#### [Requirement]
For the records below, give the number of lines containing the word "fragColor" and no other text.

──────── Data to process ────────

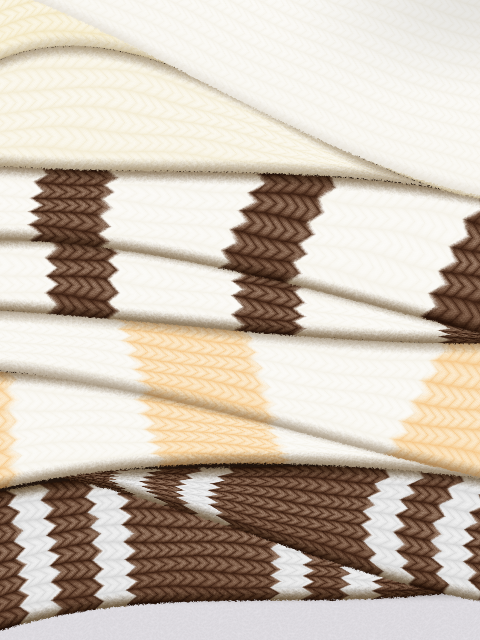
A WebGL 2 fragment shader for this texture:

```glsl
#version 300 es
precision highp float;
// A stack of folded ribbed knits: cream and white folds with brown or tan bands, brown folds below.

uniform vec2 u_resolution;
out vec4 fragColor;

const float PI = 3.14159;
const float ASPECT = 0.75;       // canvas width over height
const float SLANT = 0.95;        // lean of the strands in each rib
const float DEPTH = 1.75;        // how far yarn darkens in its grooves
const float FUZZ = 0.005;        // roughness of the fold edges
const float GAP_WIDTH = 0.022;   // reach of the shadow between folds
const vec3 WHITE = vec3(0.985, 0.98, 0.965);
const vec3 CREAM = vec3(0.98, 0.96, 0.895);
const vec3 TAN = vec3(0.985, 0.91, 0.79);
const vec3 BROWN = vec3(0.55, 0.43, 0.35);
const vec3 PALE = vec3(0.93, 0.93, 0.93);
const vec3 DARK = vec3(0.13, 0.08, 0.05);
const vec3 FLOOR = vec3(0.87, 0.86, 0.88);
const vec3 GAP_TINT = vec3(0.50, 0.41, 0.29);
const vec4 NONE = vec4(-9.0);

// Edge heights are given at x = 0, 1/3, 2/3 and 1, measured downward.
struct Fold {
    vec4 top, base;
    float rows, stitch;
    vec3 yarn, dye;
    vec4 bands, lean;
    float halfBand, bow, gap;
};

float hash(vec2 p) {
    return fract(sin(dot(p, vec2(127.1, 311.7))) * 43758.5);
}

// Distance to the nearest scattered point.
float cellular(vec2 p) {
    vec2 cell = floor(p);
    float nearest = 2.0;
    for (int j = -1; j <= 1; j++)
        for (int i = -1; i <= 1; i++) {
            vec2 c = cell + vec2(i, j);
            vec2 point = c + vec2(hash(c), hash(c + 19.3));
            nearest = min(nearest, distance(p, point));
        }
    return nearest;
}

// Cubic through four evenly spaced heights.
float bend(vec4 h, float x) {
    float t = 3.0 * x, a = t - 1.0, b = t - 2.0, c = t - 3.0;
    return dot(h, vec4(-a * b * c / 6.0, t * b * c / 2.0, -t * a * c / 2.0, t * a * b / 6.0));
}

void drawFold(inout vec3 col, vec2 p, float fuzz, Fold f) {
    float top = bend(f.top, p.x), base = bend(f.base, p.x);
    float v = (p.y - top) / max(base - top, 0.001);

    // Slanted strands mirrored about the middle of each rib
    float rib = v * f.rows + 0.10 * sin(p.x * 21.0 + v * 8.0);
    float across = 2.0 * abs(fract(rib) - 0.5);
    float row = floor(rib);
    float along = p.x * ASPECT / f.stitch + SLANT * across + hash(vec2(row, f.rows));
    along += 0.12 * sin(p.x * 47.0 + row * 2.3);
    float strand = sqrt(abs(sin(PI * along)));
    float fibre = sin(along * 25.0 + across * 11.0) * sin(along * 9.0 - across * 17.0);
    float light = mix(0.3, 1.0, strand) * (1.0 - 0.75 * pow(across, 4.0));
    light += 0.07 * fibre + 0.22 * (fuzz - 0.5);
    light *= 0.8 + 0.25 * sin(PI * clamp(v * 0.85 + 0.1, 0.0, 1.0));

    // Dyed bands follow the strands, so their sides zigzag
    float x = p.x + SLANT * (across - 0.5) * f.stitch / ASPECT;
    float soft = 0.1 * f.halfBand + 0.001, dyed = 0.0;
    for (int i = 0; i < 4; i++) {
        float centre = f.bands[i] + f.lean[i] * v + f.bow * v * (1.0 - v);
        float d = abs(x - centre) - f.halfBand + 0.004 * (fuzz - 0.5);
        dyed = max(dyed, 1.0 - smoothstep(-soft, soft, d));
    }
    vec3 yarn = mix(f.yarn, f.dye, dyed);
    vec3 knit = pow(yarn, vec3(1.0 + DEPTH * (1.0 - clamp(light, 0.0, 1.1))));

    // Contact shadow and a fuzzy outline
    float inside = min(p.y - top, base - p.y) + FUZZ * (fuzz - 0.5);
    float shade = f.gap * (1.0 - smoothstep(0.0, GAP_WIDTH, inside));
    knit *= mix(vec3(1.0), GAP_TINT, shade);
    float edge = 1.0 / u_resolution.y;
    col = mix(col, knit, smoothstep(-edge, edge, inside));
}

void main() {
    vec2 uv = gl_FragCoord.xy / u_resolution;
    vec2 p = vec2(uv.x, 1.0 - uv.y);
    vec2 q = vec2(p.x * ASPECT, p.y);
    vec2 warp = 0.006 * sin(q.yx * vec2(71.0, 93.0));
    float fuzz = 0.6 * cellular((q + warp) * vec2(190.0, 240.0)) + 0.4 * cellular(q * 420.0);

    // Floor and the dark space behind the brown folds
    vec3 col = mix(DARK, FLOOR, smoothstep(0.905, 0.952, p.y + 0.01 * p.x));
    col *= 0.97 + 0.06 * fuzz;

    // Brown folds with pale bands
    drawFold(col, p, fuzz, Fold(vec4(0.768, 0.748, 0.795, 0.90), vec4(0.986, 0.943, 0.938, 0.92),
        8.0, 0.017, BROWN, PALE, vec4(0.055, 0.215, 0.595, 0.74), vec4(0.03, 0.025, 0.01, 0.01), 0.034, 0.03, 1.0));
    drawFold(col, p, fuzz, Fold(vec4(0.72, 0.732, 0.728, 0.745), vec4(0.73, 0.788, 0.872, 0.94),
        7.0, 0.017, BROWN, PALE, vec4(0.30, 0.455, 0.85, 1.0), vec4(0.02, -0.01, -0.02, -0.03), 0.034, -0.17, 0.9));

    // White folds with tan bands
    drawFold(col, p, fuzz, Fold(vec4(0.58, 0.612, 0.67, 0.73), vec4(0.764, 0.729, 0.727, 0.748),
        6.0, 0.017, WHITE, TAN, vec4(0.42, -0.11, -9.0, -9.0), vec4(0.05, 0.01, 0.0, 0.0), 0.13, 0.0, 0.75));
    drawFold(col, p, fuzz, Fold(vec4(0.484, 0.502, 0.525, 0.534), vec4(0.58, 0.622, 0.684, 0.746),
        6.0, 0.016, WHITE, TAN, vec4(0.38, 1.06, -9.0, -9.0), vec4(0.06, -0.12, 0.0, 0.0), 0.13, 0.0, 0.55));

    // White folds with brown bands
    drawFold(col, p, fuzz, Fold(vec4(0.37, 0.39, 0.445, 0.51), vec4(0.486, 0.506, 0.528, 0.537),
        4.0, 0.018, WHITE, BROWN, vec4(0.172, 0.56, 0.99, -9.0), vec4(0.0), 0.063, 0.0, 0.85));
    drawFold(col, p, fuzz, Fold(vec4(0.258, 0.266, 0.274, 0.305), vec4(0.375, 0.401, 0.456, 0.521),
        5.0, 0.018, WHITE, BROWN, vec4(0.165, 0.625, 1.08, -9.0), vec4(-0.02, -0.09, -0.12, 0.0), 0.071, -0.03, 0.8));

    // Cream folds narrowing to the right
    drawFold(col, p, fuzz, Fold(vec4(-0.09, -0.07, 0.08, 0.25), vec4(0.094, 0.098, 0.215, 0.31),
        7.0, 0.015, CREAM, CREAM, NONE, vec4(0.0), 0.01, 0.0, 0.3));
    drawFold(col, p, fuzz, Fold(vec4(0.092, 0.096, 0.213, 0.31), vec4(0.26, 0.268, 0.275, 0.306),
        6.0, 0.017, mix(CREAM, WHITE, 0.5), CREAM, NONE, vec4(0.0), 0.01, 0.0, 0.55));

    // White fold across the upper right
    drawFold(col, p, fuzz, Fold(vec4(-0.46, -0.35, -0.23, -0.14), vec4(-0.02, 0.094, 0.219, 0.306),
        18.0, 0.012, WHITE, WHITE, NONE, vec4(0.0), 0.01, 0.0, 0.12));
    col *= 1.0 - 0.08 * smoothstep(0.55, 1.0, p.x) * (1.0 - smoothstep(0.0, 0.17, p.y));

    fragColor = vec4(clamp(col, 0.0, 1.0), 1.0);
}
```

────────

#### [Answer box]
2